Option Hedging Using Empirical Pricing Kernels
This paper develops a method for option hedging which is consistent with time-varying preferences and probabilities. The preferences are expressed in the form of an empirical pricing kernel (EPK), which measures the state price per unit probability, while probabilities are derived from an estimated stochastic volatility model of the form GARCH components with leverage. State prices are estimated using the flexible risk-neutral density method of Rosenberg (1995) and a daily cross-section of option premia. Time-varying preferences over states are linked to a dynamic model of the underlying price to obtain a one-day ahead forecast of derivative price distributions and minimum variance hedge ratios. Empirical results suggest that risk aversion over S&P500 return states is substantially higher than risk aversion implied by Black-Scholes state prices and probabilities using long run estimates of S&P500 return moments. It is also found that the daily level of risk aversion is strongly positively autocorrelated, negatively correlated with S&P500 price changes,and positively correlated with the spread between implied and objective volatilities. Hedging results reveal that typical hedging techniques for out-of-the-money S&P500 index options, such as Black-Scholes or historical minimum variance hedging, are inferior to the EPK hedging method. Thus, time-varying preferences and probabilities appear to be an important factor in the day-to-day pricing of S&P500 options.

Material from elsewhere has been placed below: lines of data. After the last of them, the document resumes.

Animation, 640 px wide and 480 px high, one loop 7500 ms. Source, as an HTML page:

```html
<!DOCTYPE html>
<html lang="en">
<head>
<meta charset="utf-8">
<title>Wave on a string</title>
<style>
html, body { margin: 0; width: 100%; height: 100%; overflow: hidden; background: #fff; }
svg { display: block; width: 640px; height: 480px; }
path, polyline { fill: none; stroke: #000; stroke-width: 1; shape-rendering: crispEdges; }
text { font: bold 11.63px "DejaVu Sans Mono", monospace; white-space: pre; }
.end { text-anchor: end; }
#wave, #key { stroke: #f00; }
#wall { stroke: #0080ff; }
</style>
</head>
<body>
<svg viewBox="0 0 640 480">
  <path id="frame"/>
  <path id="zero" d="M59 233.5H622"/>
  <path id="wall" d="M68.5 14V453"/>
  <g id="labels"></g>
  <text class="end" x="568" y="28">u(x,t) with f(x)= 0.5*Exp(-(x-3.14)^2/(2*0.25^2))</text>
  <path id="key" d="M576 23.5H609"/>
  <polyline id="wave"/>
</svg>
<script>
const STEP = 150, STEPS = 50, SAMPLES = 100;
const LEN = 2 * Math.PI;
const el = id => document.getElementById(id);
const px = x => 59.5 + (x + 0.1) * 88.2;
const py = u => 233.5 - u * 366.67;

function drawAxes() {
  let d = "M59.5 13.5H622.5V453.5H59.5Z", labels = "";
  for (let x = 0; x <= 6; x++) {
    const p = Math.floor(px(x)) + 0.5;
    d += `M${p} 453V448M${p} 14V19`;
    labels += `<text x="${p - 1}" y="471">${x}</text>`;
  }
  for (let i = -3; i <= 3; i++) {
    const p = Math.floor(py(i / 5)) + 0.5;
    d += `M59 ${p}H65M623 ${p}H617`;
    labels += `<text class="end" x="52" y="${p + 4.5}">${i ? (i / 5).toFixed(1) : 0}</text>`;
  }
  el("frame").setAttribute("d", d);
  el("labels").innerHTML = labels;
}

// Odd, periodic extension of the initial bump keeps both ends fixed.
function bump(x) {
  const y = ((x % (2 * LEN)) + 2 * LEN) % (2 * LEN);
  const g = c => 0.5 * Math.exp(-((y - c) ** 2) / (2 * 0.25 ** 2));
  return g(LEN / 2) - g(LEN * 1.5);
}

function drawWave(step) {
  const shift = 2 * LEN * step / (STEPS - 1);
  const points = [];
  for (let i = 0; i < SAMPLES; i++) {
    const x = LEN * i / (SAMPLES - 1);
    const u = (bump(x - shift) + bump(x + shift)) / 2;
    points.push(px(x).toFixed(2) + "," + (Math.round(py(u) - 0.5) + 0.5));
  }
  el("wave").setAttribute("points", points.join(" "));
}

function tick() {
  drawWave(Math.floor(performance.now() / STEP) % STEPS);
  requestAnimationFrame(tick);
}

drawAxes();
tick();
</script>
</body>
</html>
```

Rosenberg, Joshua V. and Robert F. Engle. "Empirical Pricing Kernels," Journal of Financial Economics, 2002, v64(3,Jun), 341-372.